U.S. President Barack Obama met with his Russian counterpart Dmitri Medvedev on Monday as part of a U.S. effort to "reset" the relationship between their two countries. Speaking at a news conference following several hours of talks in the Kremlin, both leaders focused considerable attention on military issues - particularly nuclear arms reduction. Our correspondent takes a closer look at some of the military topics raised on the first day of Mr. Obama's visit to the Russian capital.
President Medvedev told a Kremlin news conference that the world is changing for the worse with the emergence of powers who dream of acquiring nuclear weapons.
Mr. Medvedev said there are regions where the presence of nuclear weapons can create colossal problems. He specifically mentioned the Middle East and the Korean peninsula as potential nuclear threats. For this reason, the Russian leader said his country should cooperate as closely as possible with the United States.
The U.S. and Russian presidents set a target to reduce their countries' nuclear arsenals to between 1,500 and 1,675 warheads each within seven years. The number of missile launchers is to be reduced to between 500 and 1,100 for each country.
President Obama said both countries will sign a new Strategic Arms Reduction agreement by the time the current START treaty expires in December.
"We've taken important steps forward to increase security and to stop the spread of nuclear weapons," said President Obama. "This starts with the reduction of our own nuclear arsenals. The world's two leading nuclear powers must lead by example."
But Independent Russian military analyst Alexander Konovalov is skeptical about the significance of a new START treaty. He says it makes little difference if Russia has 2,000 nuclear weapons and the United States has 1,000 or vice versa. Konovalov notes that either number of nuclear weapons is sufficient to deter potential threats.
Konovalov says nuclear deterrence needs to be reassessed along with issues of weapons parity and the balance of forces. He says a balance between American and Russian interests is more important.
President Obama expressed appreciation for a Kremlin agreement to allow the transport of U.S. weapons across Russian territory for the NATO effort in Afghanistan.
President Medvedev said that without U.S.-Russian cooperation, there is little likelihood of success against threats emanating from Afghanistan, which include terrorism and drug trafficking.
Analyst Alexander Konovalov says the agreement is a breakthrough.
Konovalov says it demonstrates an understanding that Russia and the United States face common threats.
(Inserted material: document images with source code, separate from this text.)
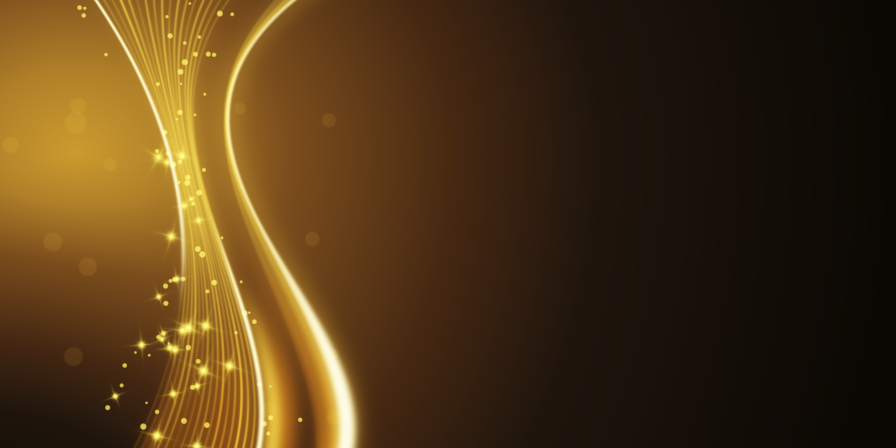
A WebGL 2 fragment shader for this background:

```glsl
#version 300 es
precision highp float;
// Golden light strands with sparkles sweeping down a warm, dark backdrop.

uniform vec2 u_resolution;
out vec4 fragColor;

// Backdrop: colours by distance from the glow centre
const vec2 GLOW_CENTER = vec2(0.17, 0.66);
const vec3 RAMP[6] = vec3[6](
    vec3(0.80, 0.61, 0.18), vec3(0.69, 0.50, 0.16), vec3(0.48, 0.30, 0.11),
    vec3(0.27, 0.155, 0.07), vec3(0.12, 0.08, 0.05), vec3(0.04, 0.03, 0.01));
const float STOPS[6] = float[6](0.0, 0.22, 0.48, 0.85, 1.17, 1.85);

// Light colours
const vec3 WHITE_GOLD = vec3(1.0, 0.93, 0.62);
const vec3 GOLD = vec3(1.0, 0.72, 0.14);
const vec3 ORANGE = vec3(1.0, 0.42, 0.04);
const vec3 SPARK = vec3(1.0, 0.86, 0.18);

// Curve knots: x at the top, one third, two thirds and the bottom
const vec4 FAN_LEFT = vec4(0.214, 0.375, 0.404, 0.300);
const vec4 FAN_RIGHT = vec4(0.510, 0.437, 0.534, 0.578);
const vec4 RIBBON_INNER = vec4(0.615, 0.505, 0.620, 0.710);
const vec4 RIBBON_OUTER = vec4(0.656, 0.516, 0.672, 0.772);
const vec4 FLAME = vec4(0.500, 0.443, 0.552, 0.606);

const int FAN_COUNT = 17;
const int RIBBON_COUNT = 8;
const int DOT_COUNT = 70;
const int STAR_COUNT = 24;
const int BOKEH_COUNT = 14;
const float LINE_WIDTH = 0.0028;

// Three random values in 0..1 for an index and a seed
vec3 hash3(int index, int seed) {
    uvec3 v = uvec3(index, seed, index + 31 * seed) * 1664525u + 1013904223u;
    v.x += v.y * v.z; v.y += v.z * v.x; v.z += v.x * v.y;
    v ^= v >> 16u;
    v.x += v.y * v.z; v.y += v.z * v.x; v.z += v.x * v.y;
    return vec3(v >> 8u) / 16777216.0;
}

// Cubic through four evenly spaced knots
float curve(vec4 knots, float s) {
    float u = 3.0 * s, a = u - 1.0, b = u - 2.0, c = u - 3.0;
    return dot(knots, vec4(-a * b * c / 6.0, u * b * c / 2.0, -u * a * c / 2.0, u * a * b / 6.0));
}

// Signed distance to a curve, positive on its right
float curveDistance(vec4 knots, float x, float s) {
    float center = curve(knots, s);
    float slope = (curve(knots, s + 0.01) - center) / 0.01;
    return (x - center) / sqrt(1.0 + slope * slope);
}

float gauss(float d, float width) {
    return exp(-d * d / (width * width));
}

vec3 backdrop(vec2 p) {
    vec2 q = p - GLOW_CENTER;
    float squeeze = q.y > 0.0 ? 1.2 : mix(2.0, 0.9, smoothstep(0.0, 0.85, p.x));
    float d = length(q * vec2(1.0, squeeze));
    vec3 color = RAMP[0];
    for (int i = 1; i < 6; i++)
        color = mix(color, RAMP[i], clamp((d - STOPS[i - 1]) / (STOPS[i] - STOPS[i - 1]), 0.0, 1.0));
    return color;
}

// Fan of fine strands: bright left at the top, bright right at the bottom
vec3 fan(vec2 p, float s) {
    vec3 light = vec3(0.0);
    for (int i = 0; i < FAN_COUNT; i++) {
        vec3 rnd = hash3(i, 1);
        float t = float(i) / float(FAN_COUNT - 1);
        float d = curveDistance(mix(FAN_LEFT, FAN_RIGHT, t), p.x, s);
        float power = mix(1.1 - 0.8 * t, 0.35 + 1.3 * t * t * t, s) * (0.45 + 0.75 * rnd.x);
        power *= 0.75 + 0.35 * sin(6.0 * s + 6.28 * rnd.y);
        float hero = i == 0 ? 1.0 - smoothstep(0.4, 0.7, s) : i == FAN_COUNT - 1 ? smoothstep(0.45, 0.75, s) : 0.0;
        vec3 tint = mix(GOLD, ORANGE, smoothstep(0.5, 1.0, s) * rnd.z * 0.8);
        light += tint * power * (gauss(d, LINE_WIDTH) + 0.07 * gauss(d, 0.02));
        light += WHITE_GOLD * hero * 1.8 * gauss(d, LINE_WIDTH * (1.0 + s));
    }
    // Warm sheet between the lower strands and the flame at their right
    float inside = smoothstep(-0.01, 0.04, p.x - curve(FAN_LEFT, s)) * smoothstep(-0.01, 0.03, curve(FAN_RIGHT, s) - p.x);
    light += ORANGE * 0.28 * inside * smoothstep(0.6, 1.0, s);
    float d = curveDistance(FLAME, p.x, s), rise = smoothstep(0.6, 0.95, s);
    return light + rise * (GOLD * 1.1 * gauss(d, 0.018) + ORANGE * 0.7 * gauss(d - 0.02, 0.032));
}

// Ribbon that swells into a white-hot edge near the bottom
vec3 ribbon(vec2 p, float s) {
    float swell = smoothstep(0.45, 0.95, s);
    vec3 light = vec3(0.0);
    for (int i = 0; i < RIBBON_COUNT; i++) {
        float t = float(i) / float(RIBBON_COUNT - 1);
        float d = curveDistance(mix(RIBBON_INNER, RIBBON_OUTER, t), p.x, s);
        float power = (0.25 + 0.5 * hash3(i, 2).x) * (0.5 + 0.5 * t);
        light += mix(GOLD, ORANGE, swell * (1.0 - t)) * power * gauss(d, LINE_WIDTH * (1.0 + 1.5 * swell));
    }
    float edge = curveDistance(RIBBON_OUTER, p.x, s);
    light += WHITE_GOLD * (0.9 + 2.0 * swell) * gauss(edge, mix(0.004, 0.015, swell));
    light += GOLD * (0.15 + 0.25 * swell) * gauss(edge, 0.035);
    return light + ORANGE * 0.45 * swell * gauss(edge + 0.035, 0.03);
}

// Four long rays, four short ones and a round core
float star(vec2 q, float size) {
    vec2 a = abs(q) / size, b = abs(vec2(q.x + q.y, q.x - q.y)) / size;
    float rays = exp(-a.x * 14.0 - a.y * 2.8) + exp(-a.y * 14.0 - a.x * 2.8);
    return rays + 0.6 * (exp(-b.x * 14.0 - b.y * 4.0) + exp(-b.y * 14.0 - b.x * 4.0)) + gauss(length(a), 0.22);
}

vec3 sparkles(vec2 p) {
    float light = 0.0, haze = 0.0, blur = 1.0 / u_resolution.y;
    for (int i = 0; i < DOT_COUNT; i++) {
        vec3 rnd = hash3(i, 3);
        vec2 center = vec2(curve(mix(FAN_LEFT, FAN_RIGHT, mix(-0.5, 1.35, rnd.x)), rnd.y), 1.0 - rnd.y);
        float radius = mix(0.002, 0.0065, rnd.z);
        light += 1.3 * (1.0 - smoothstep(radius - blur, radius + blur, length(p - center)));
    }
    for (int i = 0; i < STAR_COUNT; i++) {
        vec3 rnd = hash3(i, 4);
        float s = sqrt(rnd.y), t = mix(-0.45, 1.1 - 0.4 * s, rnd.x);
        vec2 q = p - vec2(curve(mix(FAN_LEFT, FAN_RIGHT, t), s), 1.0 - s);
        float angle = rnd.z - 0.5;
        q = mat2(cos(angle), sin(angle), -sin(angle), cos(angle)) * q;
        light += star(q, mix(0.02, 0.042, rnd.z)) * mix(0.6, 1.6, s);
    }
    for (int i = 0; i < BOKEH_COUNT; i++) {
        vec3 rnd = hash3(i, 5);
        float radius = mix(0.012, 0.025, rnd.z);
        haze += 1.0 - smoothstep(radius * 0.8, radius * 1.1, length(p - rnd.xy * vec2(0.75, 0.8)));
    }
    return SPARK * light + GOLD * 0.09 * haze;
}

void main() {
    vec2 p = gl_FragCoord.xy / u_resolution.y;
    float s = 1.0 - p.y;
    vec3 light = fan(p, s) + ribbon(p, s) + sparkles(p);
    fragColor = vec4(1.0 - (1.0 - backdrop(p)) * exp(-light * 1.2), 1.0);
}
```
He notes that the agreement allows for a large number of flights, ground transports and all types of cargo.
President Obama sought to allay Russian concerns about a proposed U.S. missile defense system in Central Europe, announcing that both sides would conduct a joint assessment of threats posed by Iran and North Korea. Nonetheless, both sides remain at odds over the system.
Another independent analyst in Moscow, Pavel Felgenhauer, says most of the agreements between Presidents Obama and Medvedev are symbolic gestures designed to create a positive atmosphere in the hopes of solving more difficult problems later. Felgenhauer says such problems include tensions in Georgia, and Russian missile sales to Syria and Iran.
Felgenhauer says it remains to be seen how long the positive U.S.-Russia atmosphere will lasts - a few weeks, months, or, hopefully, a few years.
The United States and Russia also reached agreement to create a commission that will seek to determine the fate of their servicemen and women missing in World War II, the Korean War, Vietnam, the Cold War and Afghanistan.
President Obama said that too often in the past, Russia and the United States have communicated on a narrow range of issues or allowed old habits in their bureaucracies to stand in the way of progress. For this reason, he announced the creation of a bilateral presidential commission that will work on issues such as the economy, energy, the environment, nuclear energy, arms control, international security, defense, foreign policy and counterterrorism.